The Compass

The Compass

Empyreal Press,
Montreal, 1993
ISBN 0-921852-04-5
69 pages

The Compass bears testimony to a personal pilgrimage, the poet's quest for self-knowledge and rebirth. Morrissey writes about the individual in relation to family and society. In The Compass Stephen Morrissey examines the lives of his ancestors; he goes deeply into marriage, divorce, and the complexities of modern family life; he celebrates Eros, romance, and the healing transformative powers of love. The Compass is a present day "hero's journey" into the psychic underworld; Morrissey's voice is a masculine one, unafraid of expressing emotions from a male perspective. The poetry of Stephen Morrissey is grippingly confessional. Here is a poet who believes in honesty, personal integrity, and art. In a richly cadenced verse, he offers his own personal experience, illuminated with authentic psychological insight.

Critical praise for The Compass

These confessional, discursive poems are richly emotive, accumulating energy... Morrissey's poems build to their conclusions, which then open to larger associations. The talent demonstrated is like that of Yeats; Morrissey's lines of stainless steel gleam with a dangerous, piercing beauty.
—George Elliott Clarke, Books in Canada
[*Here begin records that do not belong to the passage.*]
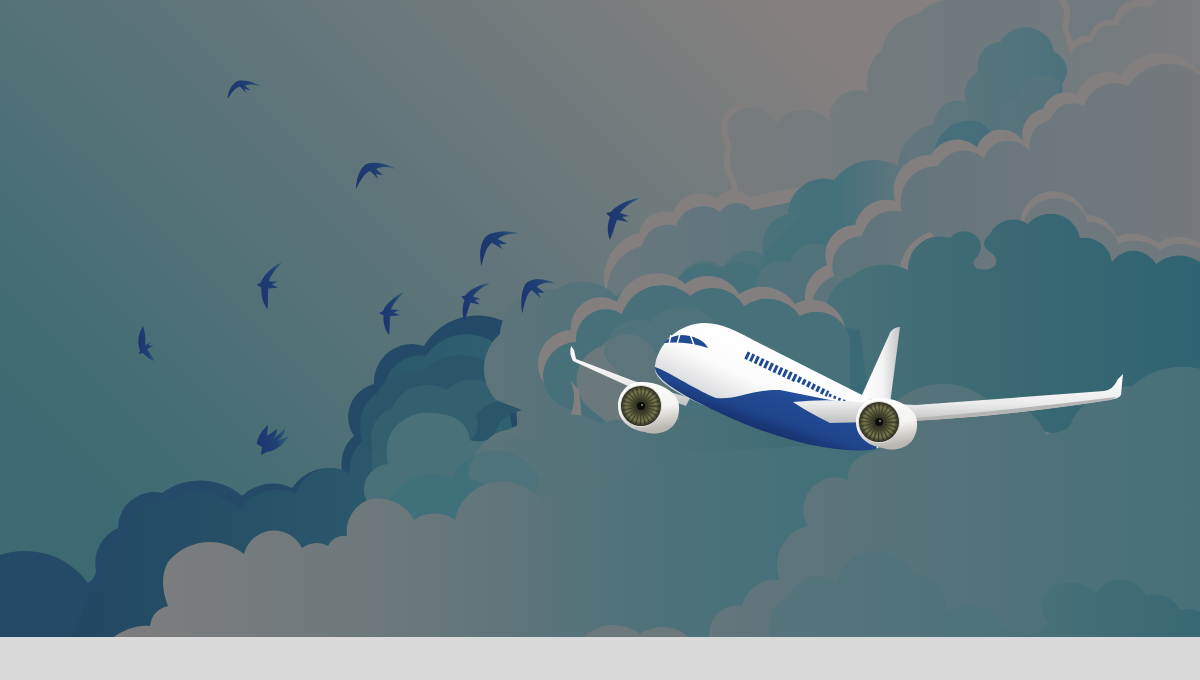
<!DOCTYPE html>
<html lang="en">
<head>
<meta charset="utf-8">
<title>Airliner among clouds</title>
<style>
:root {
  --footer: #dadada;
  --rim: #837f7f;
  --haze: #74797c;
  --mist: #66777d;
  --teal: #4b717a;
  --deep-teal: #3b6874;
  --navy: #254a67;
  --navy-soft: #2b566a;
  --livery: #1f4a94;
  --white: #fff;
}
html, body { margin: 0; height: 100%; overflow: hidden; background: var(--footer); }
.hero { display: block; width: 1200px; height: 680px; }
.rim { fill: var(--rim); }
.teal { fill: var(--teal); }
.deep-teal { fill: var(--deep-teal); }
.navy { fill: var(--navy); }
.navy-soft { fill: var(--navy-soft); }
.livery { fill: var(--livery); }
.white { fill: var(--white); }
.birds { fill: url(#feather); }
.windows { fill: none; stroke: var(--livery); }
.footer { fill: var(--footer); }
</style>
</head>
<body>
<svg class="hero" viewBox="0 0 1200 680" role="img" aria-label="White and blue airliner flying past layered clouds with swallows in the sky">
  <defs>
    <linearGradient id="sky" gradientUnits="userSpaceOnUse" x1="160" y1="590" x2="760" y2="-20">
      <stop offset="0" stop-color="#3b6a72"/><stop offset=".45" stop-color="#5a7479"/><stop offset="1" stop-color="#85807f"/>
    </linearGradient>
    <linearGradient id="far" x1="0" y1="0" x2="1" y2="0">
      <stop offset="0" stop-color="#777b7d"/><stop offset=".6" stop-color="#6f7a7e"/><stop offset="1" stop-color="#7c7d7f"/>
    </linearGradient>
    <linearGradient id="shelf" x1="0" y1="0" x2="1" y2="0">
      <stop offset="0" stop-color="#69787d"/><stop offset="1" stop-color="#52747c"/>
    </linearGradient>
    <linearGradient id="tower" x1="0" y1="0" x2="1" y2="0">
      <stop offset="0" stop-color="#56747b"/><stop offset=".4" stop-color="#42707b"/><stop offset=".6" stop-color="#63777d"/><stop offset="1" stop-color="#4a727c"/>
    </linearGradient>
    <linearGradient id="bank" x1="0" y1="0" x2="1" y2="0">
      <stop offset="0" stop-color="#5b757b"/><stop offset=".45" stop-color="#6a777d"/><stop offset="1" stop-color="#76797d"/>
    </linearGradient>
    <linearGradient id="deep" x1="0" y1="0" x2="1" y2="0">
      <stop offset="0" stop-color="#4a717a"/><stop offset=".5" stop-color="#3a6873"/><stop offset="1" stop-color="#2f6472"/>
    </linearGradient>
    <linearGradient id="body" gradientUnits="userSpaceOnUse" x1="490" y1="0" x2="860" y2="0">
      <stop offset="0" stop-color="#5d757a"/><stop offset=".4" stop-color="#50727a"/><stop offset="1" stop-color="#396a75"/>
    </linearGradient>
    <linearGradient id="front" gradientUnits="userSpaceOnUse" x1="120" y1="0" x2="860" y2="0">
      <stop offset="0" stop-color="#7e7d7e"/><stop offset=".4" stop-color="#6a787b"/><stop offset=".68" stop-color="#50727a"/><stop offset="1" stop-color="#42707a"/>
    </linearGradient>
    <linearGradient id="near" x1="0" y1="0" x2="1" y2="0">
      <stop offset="0" stop-color="#63767b"/><stop offset=".55" stop-color="#52727a"/><stop offset="1" stop-color="#467079"/>
    </linearGradient>
    <linearGradient id="low" x1="0" y1="0" x2="1" y2="0">
      <stop offset="0" stop-color="#56747b"/><stop offset=".5" stop-color="#4d727a"/><stop offset="1" stop-color="#376873"/>
    </linearGradient>
    <linearGradient id="navyFade" x1="0" y1="0" x2="1" y2="0">
      <stop offset="0" stop-color="#224762"/><stop offset="1" stop-color="#2f6070"/>
    </linearGradient>
    <linearGradient id="feather" x1="0" y1="0" x2="1" y2="0">
      <stop offset="0" stop-color="#1e3470"/><stop offset=".6" stop-color="#1f4073"/><stop offset="1" stop-color="#316476"/>
    </linearGradient>
    <linearGradient id="hull" gradientUnits="userSpaceOnUse" x1="745" y1="335" x2="712" y2="405">
      <stop offset="0" stop-color="#fff"/><stop offset=".5" stop-color="#fbfbfb"/><stop offset="1" stop-color="#d3d4d6"/>
    </linearGradient>
    <linearGradient id="belly" gradientUnits="userSpaceOnUse" x1="790" y1="385" x2="770" y2="442">
      <stop offset="0" stop-color="#24509c"/><stop offset=".6" stop-color="#1f448a"/><stop offset="1" stop-color="#14275f"/>
    </linearGradient>
    <linearGradient id="wing" x1="0" y1="0" x2="0" y2="1">
      <stop offset="0" stop-color="#fff"/><stop offset=".6" stop-color="#ececec"/><stop offset="1" stop-color="#bfbfbf"/>
    </linearGradient>
    <linearGradient id="fin" x1="0" y1="0" x2="1" y2="0">
      <stop offset="0" stop-color="#fff"/><stop offset=".55" stop-color="#f4f4f4"/><stop offset="1" stop-color="#c4c4c4"/>
    </linearGradient>
    <linearGradient id="nacelle" x1="0" y1="0" x2=".2" y2="1">
      <stop offset="0" stop-color="#fff"/><stop offset=".6" stop-color="#f3f3f1"/><stop offset="1" stop-color="#b9b7b2"/>
    </linearGradient>
    <radialGradient id="fan">
      <stop offset="0" stop-color="#14150f"/><stop offset=".3" stop-color="#3b3c27"/><stop offset=".75" stop-color="#77784f"/><stop offset=".9" stop-color="#4c4c34"/><stop offset="1" stop-color="#26261c"/>
    </radialGradient>

    <path id="bird-arch" d="M22-5C10-12-4-13-9-9C-15-4-18 6-18 15C-13 5-9-1-4-3L4 5L2 0L9 1L2-5C8-8 15-7 22-5Z"/>
    <path id="bird-steep" d="M20-19C8-18-6-10-9-5L-14-4L-10 0C-13 8-13 16-10 23C-7 16-5 8-3 3L8 5L2 0L9-1L0-4C4-10 12-15 20-19Z"/>

    <g id="engine">
      <path fill="url(#nacelle)" d="M-2-24C12-25 28-19 35-9C40-2 39 12 32 20C24 28 12 29 4 26C-12 24-23 14-23 0C-23-13-14-23-2-24Z"/>
      <circle r="21" fill="#d9d8d2"/>
      <circle r="20" fill="url(#fan)"/>
      <circle r="12" fill="none" stroke="#25261a" stroke-width="13" stroke-dasharray="1 2.1" opacity=".6"/>
      <circle r="4" fill="#0d0e0a"/>
      <circle cx="1" cy="-1" r="1" fill="#8a8b72"/>
    </g>

    <path id="cloud-shelf" d="M608 300A46 46 0 0 1 642 246A26 26 0 0 1 676 226A28 28 0 0 1 720 212A20 20 0 0 1 752 210L850 190L900 330L608 330Z"/>
    <path id="cloud-bank" d="M820 330A34 34 0 0 1 834 276A30 30 0 0 1 862 236A32 32 0 0 1 902 212A36 36 0 0 1 938 166A30 30 0 0 1 984 158A26 26 0 0 1 1030 152A26 26 0 0 1 1050 120A24 24 0 0 1 1084 106A32 32 0 0 1 1128 86A48 48 0 0 1 1210 88V340H820Z"/>
    <path id="cloud-ledge" d="M578 410A30 30 0 0 1 576 342A30 30 0 0 1 622 314A42 42 0 0 1 690 296A36 36 0 0 1 744 306A40 40 0 0 1 800 316A34 34 0 0 1 850 340V440H590Z"/>
    <path id="cloud-puff" d="M1024 240A32 32 0 0 1 1034 206A34 34 0 0 1 1088 222A30 30 0 0 1 1118 244A40 40 0 0 1 1160 250A40 40 0 0 1 1210 256V300H1024Z"/>
  </defs>

  <rect class="sky" width="1200" height="640" fill="url(#sky)"/>

  <g class="clouds-far">
    <path class="rim" d="M727 204Q736 190 727 176Q720 160 726 148Q716 122 728 110Q744 100 764 112L760 210Z"/>
    <path fill="url(#far)" d="M736 206Q740 190 734 176Q726 160 732 148Q722 122 734 113A28 28 0 0 1 776 124A34 34 0 0 1 830 122A28 28 0 0 1 868 92A40 40 0 0 1 882 50A44 44 0 0 1 918 14A50 50 0 0 1 960 0H1200V330H736Z"/>
    <path class="rim" d="M1058 0Q1068 12 1062 26Q1066 40 1070 54Q1078 42 1092 42A20 20 0 0 1 1118 26A24 24 0 0 1 1150 8A36 36 0 0 1 1200 0Z"/>
    <path fill="#707a7f" d="M1066 0Q1074 14 1068 26Q1070 36 1074 42Q1080 34 1090 36A20 20 0 0 1 1114 20A24 24 0 0 1 1142 0Z"/>
  </g>

  <g class="clouds-shelf">
    <use href="#cloud-shelf" class="rim" x="-3" y="-13"/>
    <use href="#cloud-shelf" fill="url(#shelf)"/>
    <path fill="url(#tower)" d="M676 284A30 30 0 0 1 724 268A26 26 0 0 1 764 256A32 32 0 0 1 788 214A36 36 0 0 1 834 180A50 50 0 0 1 898 166A44 44 0 0 1 934 124A24 24 0 0 1 966 102A24 24 0 0 1 978 72A24 24 0 0 1 1000 42A29 29 0 0 1 1054 52A20 20 0 0 1 1062 84A20 20 0 0 1 1056 104L1030 170L850 320H690Z"/>
    <path fill="#43707a" d="M676 284A30 30 0 0 1 720 268A30 30 0 0 1 762 274A34 34 0 0 1 782 238A40 40 0 0 1 848 228L850 310H740Z" opacity=".75"/>
    <path fill="#5b757c" d="M756 290A26 26 0 0 1 790 262A26 26 0 0 1 834 252V320H760Z" opacity=".55"/>
    <path fill="#37697a" d="M934 156A36 36 0 0 1 980 122L1010 150Z" opacity=".55"/>
    <path fill="#5d767d" d="M1002 130A22 22 0 0 1 1018 96A26 26 0 0 1 1060 82L1056 120L1020 144Z" opacity=".6"/>
  </g>

  <g class="clouds-bank">
    <use href="#cloud-bank" class="rim" x="-7" y="-11"/>
    <use href="#cloud-bank" fill="url(#bank)"/>
    <path class="rim" d="M900 282A44 44 0 0 1 930 232L950 250L920 290Z"/>
    <use href="#cloud-puff" class="rim" x="-2" y="-7"/>
    <use href="#cloud-puff" fill="#6f797d"/>
    <path fill="url(#deep)" d="M828 420V322A36 36 0 0 1 852 276A52 52 0 0 1 908 270A32 32 0 0 1 950 238A18 18 0 0 1 978 238Q984 246 978 256Q970 262 976 268Q986 272 995 266Q999 258 990 252Q978 244 990 234A26 26 0 0 1 1028 224A30 30 0 0 1 1080 238A28 28 0 0 1 1112 262A26 26 0 0 1 1156 264A36 36 0 0 1 1200 262V430H1070Q1060 436 1046 432Q1030 422 1000 424L920 440Z"/>
  </g>

  <g class="clouds-left">
    <path class="navy" d="M0 555A78 78 0 0 1 88 583Q96 578 96 570A38 38 0 0 1 118 528A36 36 0 0 1 162 493A64 64 0 0 1 242 496A44 44 0 0 1 292 488A44 44 0 0 1 342 470A36 36 0 0 1 354 436A34 34 0 0 1 374 384A38 38 0 0 1 424 346A62 62 0 0 1 512 326L520 480L300 640H0Z"/>
    <path fill="url(#navyFade)" d="M92 590Q108 586 106 568A40 40 0 0 1 128 534A34 34 0 0 1 166 502A60 60 0 0 1 240 510A44 44 0 0 1 296 494A36 36 0 0 1 350 474A38 38 0 0 1 364 440A36 36 0 0 1 384 390A36 36 0 0 1 426 356A48 48 0 0 1 500 348L520 480L300 640H70Z"/>
    <path class="navy-soft" d="M366 450A34 34 0 0 1 374 404A36 36 0 0 1 420 374A54 54 0 0 1 500 372V450H380Z"/>
    <path class="deep-teal" d="M372 446A32 32 0 0 1 392 408A38 38 0 0 1 446 390A40 40 0 0 1 502 392V470H372Z" opacity=".55"/>
    <path fill="#4a717a" d="M366 500A26 26 0 0 1 388 464Q380 424 420 413Q466 410 470 440Q482 444 492 436L530 420L560 520H380Z"/>
    <path class="navy-soft" d="M470 440Q482 430 476 416A29 29 0 0 1 522 410Q498 416 494 436Q484 444 470 440Z"/>
  </g>

  <g class="clouds-center">
    <path fill="url(#body)" d="M496 400A46 46 0 0 1 500 334A48 48 0 0 1 556 290A46 46 0 0 1 616 296A60 60 0 0 1 700 300L860 330L900 640H560L470 476A40 40 0 0 1 498 436Q526 426 522 410Z"/>
    <use href="#cloud-ledge" class="rim" x="-5" y="-12"/>
    <use href="#cloud-ledge" fill="#47707a"/>
    <path fill="#6c797c" d="M592 410A36 36 0 0 1 602 346A32 32 0 0 1 652 346L680 420L620 434Z"/>
    <path fill="#54747b" d="M604 356A34 34 0 0 1 650 322A42 42 0 0 1 716 324L780 350L640 400Z" opacity=".7"/>
    <path class="rim" d="M570 418Q578 396 570 380L579 390L582 420Z"/>
    <path fill="url(#body)" d="M480 476A34 34 0 0 1 534 438A44 44 0 0 1 600 424A40 40 0 0 1 650 436Q700 400 760 420L900 430V640H500Z"/>
    <path fill="#40707a" d="M390 500A46 46 0 0 1 452 478A48 48 0 0 1 540 480L520 530H400Z"/>
    <path fill="#58757b" d="M468 478A42 42 0 0 1 528 440A40 40 0 0 1 580 470A44 44 0 0 1 606 490L560 520L500 490Z" opacity=".6"/>
    <path fill="url(#front)" d="M112 638Q132 624 150 626Q152 610 168 606Q158 580 168 562A54 54 0 0 1 244 554A31 31 0 0 1 302 548A24 24 0 0 1 328 546A18 18 0 0 1 347 536A34 34 0 0 1 368 500A40 40 0 0 1 414 520A36 36 0 0 1 455 520A48 48 0 0 1 543 504A50 50 0 0 1 606 486Q660 450 740 450L900 440V640H112Z"/>
  </g>

  <g class="clouds-near">
    <path fill="url(#near)" d="M710 640A28 28 0 0 1 742 606A34 34 0 0 1 780 580A40 40 0 0 1 808 526A32 32 0 0 1 848 480Q846 456 880 450A30 30 0 0 1 890 408A70 70 0 0 1 990 402A52 52 0 0 1 1046 434Q1072 432 1072 420A72 72 0 0 1 1132 386A76 76 0 0 1 1210 372V640Z"/>
    <path fill="url(#low)" d="M772 640A34 34 0 0 1 788 596A32 32 0 0 1 836 582A42 42 0 0 1 914 574A32 32 0 0 1 946 612A40 40 0 0 1 1004 628Q1034 644 1048 622A22 22 0 0 1 1050 590A32 32 0 0 1 1096 594A28 28 0 0 1 1146 596A28 28 0 0 1 1180 610A24 24 0 0 1 1210 624V640Z"/>
    <path fill="#6c797c" d="M582 638A44 44 0 0 1 640 634A40 40 0 0 1 690 638Z"/>
  </g>

  <g class="birds">
    <use href="#bird-arch" transform="translate(243 89) rotate(4) scale(.82 .74)"/>
    <use href="#bird-arch" x="374" y="174"/>
    <use href="#bird-arch" transform="translate(497 245) rotate(-14) scale(1.12 1.12)"/>
    <use href="#bird-arch" transform="translate(536 293) rotate(-10) scale(.95 1.2)"/>
    <use href="#bird-steep" x="620" y="217"/>
    <use href="#bird-steep" transform="translate(270 285) rotate(-16) scale(.9 .98)"/>
    <use href="#bird-steep" transform="translate(392 313) rotate(-16) scale(.88)"/>
    <use href="#bird-steep" transform="translate(473 300) scale(.85 .9)"/>
    <path d="M143 326C138 334 137 344 140 350L139 354L143 353C146 357 151 360 155 361C152 356 149 352 147 349L154 346L148 345L152 342L145 345C146 338 145 332 143 326Z"/>
    <path d="M268 425C262 430 257 438 257 444L262 447L261 455L267 452C276 451 284 444 289 436L277 441C282 438 285 433 285 429L273 439C276 436 277 432 277 429L267 436Z"/>
  </g>

  <g class="airliner">
    <path class="wing-far" fill="url(#wing)" d="M571 346L574 350L576 359L634 381L690 398L686 406L628 386L573 361Q569 354 571 346Z"/>
    <use href="#engine" transform="translate(641 406)"/>
    <path class="tail-fin" fill="url(#fin)" d="M861 397L889 335Q892 327 900 327L890 404Z"/>
    <path class="fuselage" fill="url(#hull)" d="M655 370C654 352 672 325 702 323C720 322 737 331 755 341L862 395L890 410L878 448C840 455 770 437 735 418C700 405 657 386 655 370Z"/>
    <path class="belly" fill="url(#belly)" d="M655 367C668 371 690 387 716 398C738 400 752 389 780 390L840 402L892 412L876 449C842 455 790 442 750 426C712 410 654 384 655 367Z"/>
    <path class="livery" d="M664 343Q670 336 680 335C694 335 705 341 708 348Q686 341 664 343Z"/>
    <path fill="none" stroke="#fff" stroke-width="1.5" d="M671 335L669 344M680 334L677 344M690 334L694 345"/>
    <path class="windows" stroke-width="8" stroke-dasharray="3 2.2" d="M746 355L797 379"/>
    <path class="windows" stroke-width="6" stroke-dasharray="3 2.2" d="M798 379L828 394"/>
    <path class="windows" stroke-width="3" stroke-dasharray="2.5 2.5" d="M829 395L846 402"/>
    <path class="wing-near" fill="url(#wing)" d="M793 402Q830 398 870 403L916 405L1104 391Q1113 390 1118 379L1123 374L1121 395Q1119 399 1108 400C1040 411 970 418 912 421L830 423Q806 411 793 402Z"/>
    <path fill="#b5b5b3" d="M916 418C980 413 1050 405 1116 397Q1112 400 1104 401C1040 411 970 418 912 421Z"/>
    <use href="#engine" transform="translate(879 422)"/>
  </g>

  <rect class="footer" y="637" width="1200" height="43"/>
</svg>
</body>
</html>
[I]f release and relief are part of laughter's background, this long compass narrative, which points the way magnetically to the success of human love, ends happily.
—Anthony Raspa, Canadian Literature